Will you be my Baby Mama? No, this isn't a Tina Fey movie, or even Jerry Springer. I'm searching for an ovum donor.
So far, the IVF process has been... personal, challenging, expensive, uncomfortable, stressful, anxiety-ridden, and physically painful. It hasn't exactly been a fun few months. We are currently wrapping up a "mock cycle" that introduces my body to all the hormones necessary for a real implantation when the time comes. Said hormones have been, primarily, delivered by injection. Eric and I are pretty much terrified of needles. I'm betting we look quite ridiculous every morning as we work up the courage for each shot.
Next week, hopefully, the "mock cycle" ends with a "mock implantation". 15 minutes of quality time between my vagina and uterus, some male doctor I've never met, and a speculum. Wo0t!
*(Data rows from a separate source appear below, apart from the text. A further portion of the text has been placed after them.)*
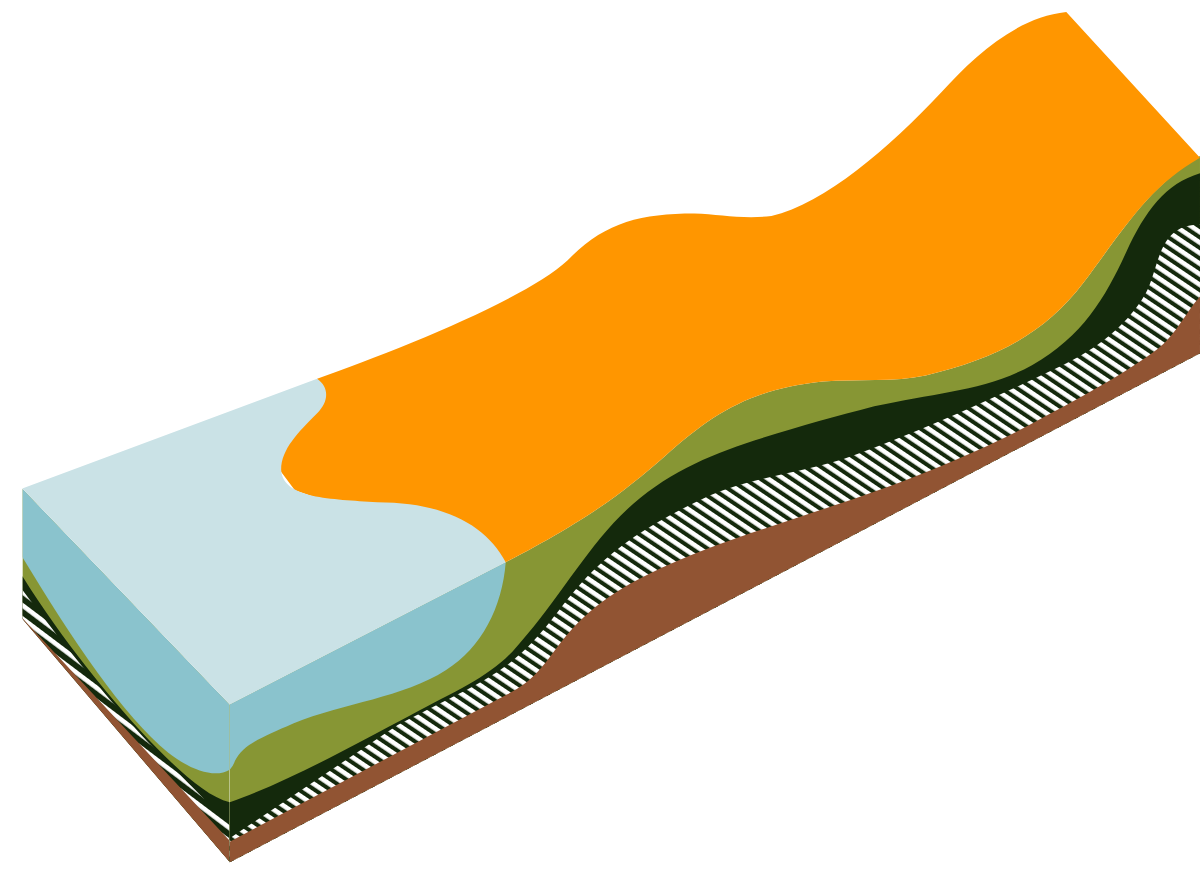
<!DOCTYPE html>
<html lang="en">
<head>
<meta charset="utf-8">
<title>Coastal terrain block diagram</title>
<style>
:root {
  --paper: #ffffff;
  --land: #ff9600;
  --water-surface: #cae2e6;
  --water-depth: #8ac3cd;
  --topsoil: #879634;
  --subsoil: #14290c;
  --bedrock: #915433;
}
html, body { margin: 0; background: var(--paper); overflow: hidden; }
.terrain { display: block; width: 1200px; height: 877px; }
.land { fill: var(--land); }
.water-surface { fill: var(--water-surface); }
.water-depth { fill: var(--water-depth); }
.topsoil { fill: var(--topsoil); }
.subsoil { fill: var(--subsoil); }
.bedrock { fill: var(--bedrock); }
.hatch-line { fill: var(--paper); }
.hatch-front { fill: url(#hatch-front); }
.hatch-side { fill: url(#hatch-side); }
</style>
</head>
<body>
<svg class="terrain" viewBox="0 0 700 511.6" role="img" aria-label="Block diagram of a coast with water, land and layers of soil and rock">
  <defs>
    <pattern id="hatch-front" width="10" height="5.1" patternUnits="userSpaceOnUse" patternTransform="rotate(34)">
      <rect class="subsoil" width="10" height="5.1"/>
      <rect class="hatch-line" width="10" height="2.7"/>
    </pattern>
    <pattern id="hatch-side" width="10" height="6.2" patternUnits="userSpaceOnUse" patternTransform="rotate(37)">
      <rect class="subsoil" width="10" height="6.2"/>
      <rect class="hatch-line" width="10" height="2.7"/>
    </pattern>
    <clipPath id="side-face"><path d="M13 285L134 411V503L13 361Z"/></clipPath>
  </defs>

  <g id="side-layers" clip-path="url(#side-face)">
    <path class="topsoil" d="M13 285L134 411V503L13 361Z"/>
    <path class="water-depth" d="M13 285L134 411V449C126 454 112 450 98 439C72 418 42 373 13 325Z"/>
    <path class="subsoil" d="M13 336C36 373 66 410 92 437C108 453 122 465 134 468V503L13 362Z"/>
    <path class="hatch-side" d="M13 344C40 380 72 419 100 447C114 461 126 473 134 481V491L13 361Z"/>
    <path class="bedrock" d="M13 360.5L134 490.5V503L13 362.5Z"/>
  </g>

  <g id="front-layers">
    <path class="topsoil" d="M134 411L295 328C345 302 365 286 388 266C416 241 438 227 480 222.500C500 221 522 223 540 219C582 209 610 194 632 165C656 133 670 109 700 91V206L134 503Z"/>
    <path class="subsoil" d="M134 468C166 457 206 435 240 417C266 403 285 395 299 380C322 355 337 328 358 305C381 280 409 267 440 257C465 249 487 243 510 237C546 229 575 228 602 213C632 196 645 173 657 147C668 123 680 107 700 101V206L134 503Z"/>
    <path class="hatch-front" d="M134 489L232 423C256 410 280 400 297 387C320 369 327 351 347 332C364 315 386 302 414 289C439 278 473 275 497 266C541 250 580 232 618 214C641 203 656 190 666 175C677 160 673 131 700 131V206L134 503Z"/>
    <path class="bedrock" d="M134 491L296 405C312 397 317 388 327 375C344 353 364 341 391 329C420 316 454 306 486 295C526 282 571 264 604 246C634 230 659 216 676 203C686 195 692 182 700 173V206L134 503Z"/>
    <path class="water-depth" d="M134 411L295 328C293 354 281 378 260 391C235 407 201 410 171 422C153 430 142 434 137 444Q136 447 134 449Z"/>
  </g>

  <g id="surface">
    <path class="land" d="M185 221C230 205 306 175 331 152C352 130 373 124.500 405 124.500C420 125 433 128 450 126C481 119 519 86 549 54C568 33 593 10 622 7L700 92C670 109 656 133 632 165C610 194 582 209 540 219C522 223 500 221 480 222.500C438 227 416 241 388 266C365 286 345 302 295 328L172 286L160 270Z"/>
    <path class="water-surface" d="M13 285L185 221C192 226 192 234 185 241C174 252 164 262 164 274C165 291 193 291 220 293C260 293 284 307 295 328L134 411Z"/>
  </g>
</svg>
</body>
</html>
Which brings us to the next stage: finding an egg donor.
If any of this process so far sounds weird to you, you ain't seen nothing yet. We are supposed to choose the biological mother of our child based on a 10-12 page questionnaire about their health, genetics, schooling, personality, and motivation for donation. Along with a half-dozen or so pictures. That sounds like a lot to go on, right? Well it's not. Whole pages of yes/no questions about diseases, limited data on relatives, their favorite foods... It's like a cross between picking a date and finding a thoroughbred stud - very dehumanizing.
I've developed a process for sorting between the "no"s and the "maybe"s: city, flip 3-4 pages in to check for a "yes" under the question about acceptance of complete anonymity, flip back to page one for hair/eye/height, a few pages in to check test scores, more pages in for motivation to donate, cursory glance at inheritable disease list, done!
So now what? I brought my 5 favorite candidates to Eric, to discover we have differing criteria. My ranking was based largely on personality, his was on test scores and academic record. My method isn't very helpful, because picking the one I like as a person the most has nothing to do with this. But Eric's method is too sterile, and ultimately has him scratching his head between 2 really smart candidates.
Because the donor rep people will only contact 1 prospect at a time, we decide on our #1 choice. I had this "feeling" about her that made me want to fight for her, so Eric went back and realized her academics were just as good as the one he had ranked the highest, so he moved her to the top of his list too. Success: brood-mare chosen!
Is it conspicuous that I haven't mentioned appearance as a factor? That's because it was the very first one - the listing page only shows you a headshot next to city and yes/no to whether they have donated before. What else can you do except choose to look at the files of the ones you find most attractive? But after that, it's just not very helpful. The top five candidates range from pretty to beautiful to stunning. There is no such thing as an ugly donor.
I will throw out a bit of advice to prospective donors about appearance: using your dating-site photo as your primary photo is a very bad decision. I want to see your natural hair color and a true smile. I take one look at a photo that focuses on your smoldering eyes and/or breasts, and I am instantly grossed out. I have already skipped down to the next woman not in full clubbing mode. There are a lot of women who choose this route, and it makes no sense to me. Are they trying to seduce the husband? Don't they realize how much sway the actual recipient-mother has in the decision? Don't they realize that we're looking for someone that was once a cute little girl? In this mindset, looking "sexy" is instantly off-putting. Grab a sweater and a friend who can make you laugh to snap a quick picture. Don't be afraid to look goofy - playful is good. You'll thank me later.